▸ **Exercise aim**:
Copy out each line below in which the string "body" appears.

Dataset entries
* * * * *

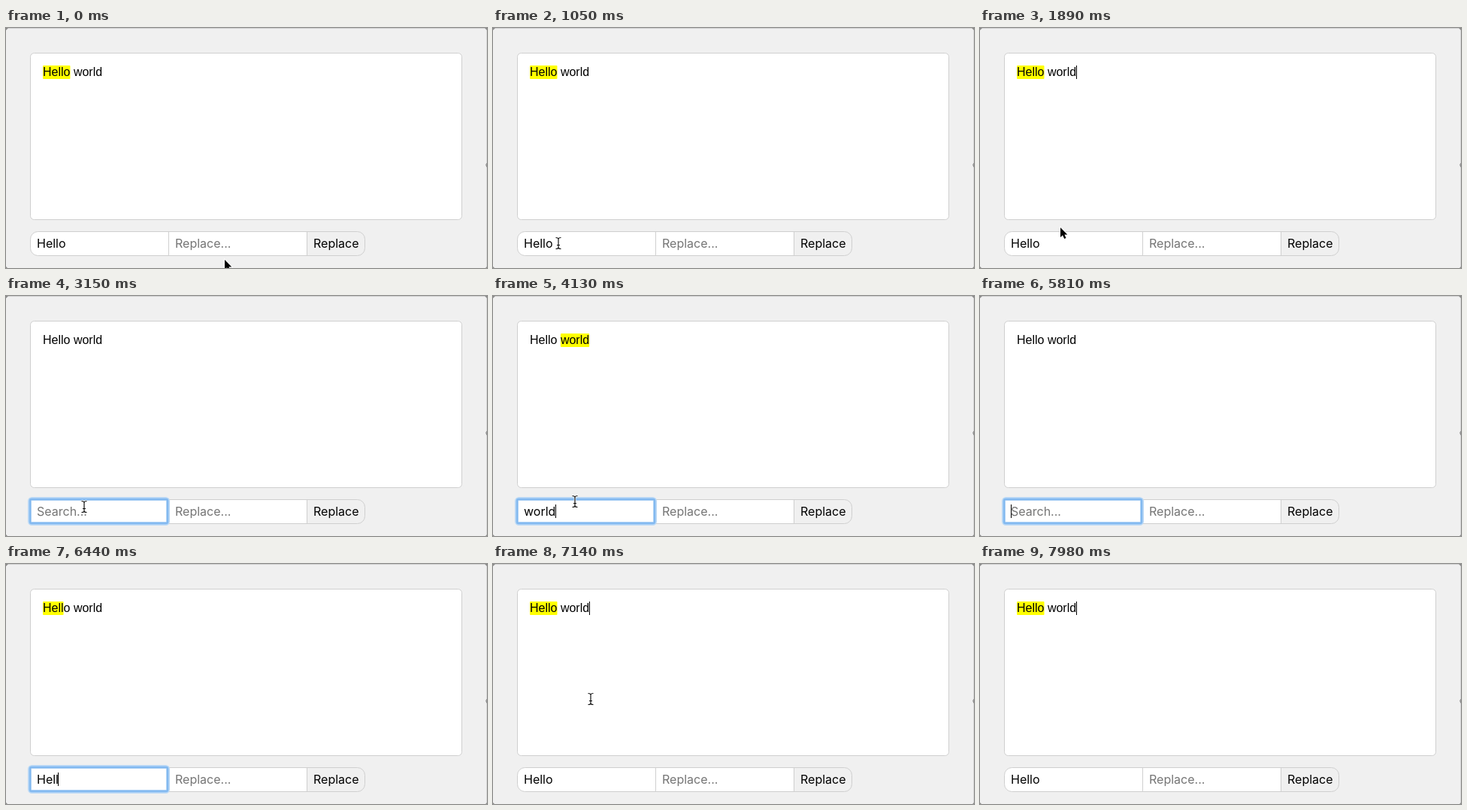
An HTML page that plays this animation: 640x320 px, repeating every 8000 ms.

```html
<!DOCTYPE html>
<html lang="en">
<head>
<meta charset="utf-8">
<title>Search and replace</title>
<style>
  html, body { margin: 0; width: 100%; height: 100%; overflow: hidden; background: #f0f0f0; }
  svg { display: block; width: 100%; height: 100%; }
  text { font-size: 16px; white-space: pre; }
  .doc { font-family: "Liberation Sans", Arial, sans-serif; }
  .ui { font-family: Inter, sans-serif; }
  .hint { fill: #757575; }
  .line { fill: none; stroke: #cfcfcf; }
</style>
</head>
<body>
<svg viewBox="0 0 640 320" xmlns="http://www.w3.org/2000/svg">
  <rect width="640" height="320" fill="#f0f0f0"/>
  <path d="M0 .5H640" stroke="#d2d2d2"/>
  <path d="M639.5 0V320" stroke="#d6d6d6"/>
  <path d="M0 0H3L0 3ZM640 0H637L640 3ZM0 320V318L2 320ZM640 320V318L638 320Z" fill="#8a8a8a"/>
  <path d="M640 180.5Q638.5 181 639 183T640 185.5" fill="none" stroke="#666"/>

  <rect x="32.5" y="33.5" width="574" height="222" rx="5" fill="#fff" stroke="#cfcfcf"/>
  <rect id="mark" y="50" height="18" rx="1" fill="#ff0"/>
  <text id="doc" class="doc" x="49" y="64">Hello world</text>
  <path id="docCaret" d="M128.5 50V68" stroke="#000"/>

  <path d="M400.5 271.5H42.5A10 10 0 0 0 32.5 281.5V293.5A10 10 0 0 0 42.5 303.5H400.5Z" fill="#fff"/>
  <rect class="line" x="32.5" y="271.5" width="445" height="32" rx="10"/>
  <path class="line" d="M216.5 271.5V303.5M400.5 271.5V303.5"/>
  <g id="ring">
    <rect x="31.5" y="270.5" width="184" height="33" rx="3" fill="#fff" stroke="#b9d8f6" stroke-width="5"/>
    <rect x="32" y="271" width="183" height="32" rx="2" fill="none" stroke="#83b9f0" stroke-width="2.4"/>
  </g>
  <text id="query" class="ui" x="41" y="293"></text>
  <text class="ui hint" x="225" y="293">Replace...</text>
  <text class="ui" x="409" y="293">Replace</text>
  <path id="queryCaret" d="M0 278V296" stroke="#000"/>

  <path id="arrow" d="M0 0V13L3 10.3L5.2 15L7.5 14L5.4 9.4H9.3Z" stroke="#fff" stroke-width="1.6" paint-order="stroke"/>
  <g id="beam" fill="none">
    <path d="M-3.5 -7.5Q0 -7.5 0 -5.5Q0 -7.5 3.5 -7.5M0 -6V6M-3.5 7.5Q0 7.5 0 5.5Q0 7.5 3.5 7.5M-2 2.5H2" stroke="#fff" stroke-width="2.6"/>
    <path d="M-3.5 -7.5Q0 -7.5 0 -5.5Q0 -7.5 3.5 -7.5M0 -6V6M-3.5 7.5Q0 7.5 0 5.5Q0 7.5 3.5 7.5M-2 2.5H2" stroke="#111" stroke-width="1.2"/>
  </g>
</svg>
<script>
const LOOP = 8000, TICK = 70;
const $ = id => document.getElementById(id);
const docText = $('doc'), query = $('query');

// Pointer stops: [time, x, y]
const path = [
  [0, 291, 309], [350, 239, 131], [490, 239, 131], [770, 87, 286], [1050, 87, 287],
  [1400, 157, 280], [1540, 157, 280], [1890, 107, 266], [2030, 107, 266], [2170, 104, 281],
  [4060, 104, 281], [4480, 170, 192], [4690, 170, 192], [5180, 182, 183], [5530, 38, 288],
  [6790, 38, 288], [7000, 130, 180]
];
const hidden = [[3220, 4130], [5670, 6860], [7420, LOOP]];

// Contents of the search field: [time, text]
const typed = [
  [0, 'Hello'], [2660, ''], [3220, 'w'], [3500, 'wo'], [3640, 'wor'], [3780, 'worl'], [3920, 'world'],
  [5670, ''], [5950, 'H'], [6230, 'He'], [6370, 'Hel'], [6440, 'Hell'], [6580, 'Hello']
];
const focusSpan = [2170, 7000];
const docCaretOn = [[350, 910], [1400, 1960], [7000, 7490], [7980, LOOP]];

const within = (t, spans) => spans.some(([a, b]) => t >= a && t < b);
const show = (el, on) => el.setAttribute('visibility', on ? 'visible' : 'hidden');
const move = (el, x, y = 0) => el.setAttribute('transform', `translate(${x} ${y})`);
const widthOf = (el, n) => n ? el.getSubStringLength(0, n) : 0;

function pointerAt(t) {
  const i = path.findIndex(p => p[0] > t);
  if (i < 0) return path[path.length - 1].slice(1);
  const [t0, x0, y0] = path[i - 1], [t1, x1, y1] = path[i];
  const k = (t - t0) / (t1 - t0), e = k * k * (3 - 2 * k);
  return [x0 + (x1 - x0) * e, y0 + (y1 - y0) * e];
}

function drawPointer(t) {
  const [x, y] = pointerAt(t);
  const overText = (x > 32 && x < 607 && y > 33 && y < 256) || (x > 32 && x < 400 && y > 271 && y < 304);
  const visible = !within(t, hidden);
  show($('beam'), visible && overText);
  show($('arrow'), visible && !overText);
  move($('beam'), Math.round(x), Math.round(y));
  move($('arrow'), Math.round(x), Math.round(y));
}

function drawText(t) {
  const [since, value] = typed.filter(s => s[0] <= t).pop();
  query.textContent = value || 'Search...';
  query.classList.toggle('hint', !value);

  const start = docText.textContent.indexOf(value);
  const left = widthOf(docText, start);
  $('mark').setAttribute('x', 49 + left);
  $('mark').setAttribute('width', value ? widthOf(docText, start + value.length) - left : 0);

  const focused = within(t, [focusSpan]);
  const blink = Math.floor((t - Math.max(since, focusSpan[0])) / 490) % 2 === 0;
  show($('ring'), focused);
  show($('queryCaret'), focused && blink);
  move($('queryCaret'), Math.floor(41 + widthOf(query, value.length)) + 0.5);
  show($('docCaret'), within(t, docCaretOn));
}

function render(ms) {
  const t = Math.floor(ms % LOOP / TICK) * TICK;
  drawText(t);
  drawPointer(t);
}

const begin = performance.now();
function loop() {
  render(performance.now() - begin);
  requestAnimationFrame(loop);
}
loop();
</script>
</body>
</html>
```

* * * * *

▸ **Answer to this task**:
  html, body { margin: 0; width: 100%; height: 100%; overflow: hidden; background: #f0f0f0; }
<body>
</body>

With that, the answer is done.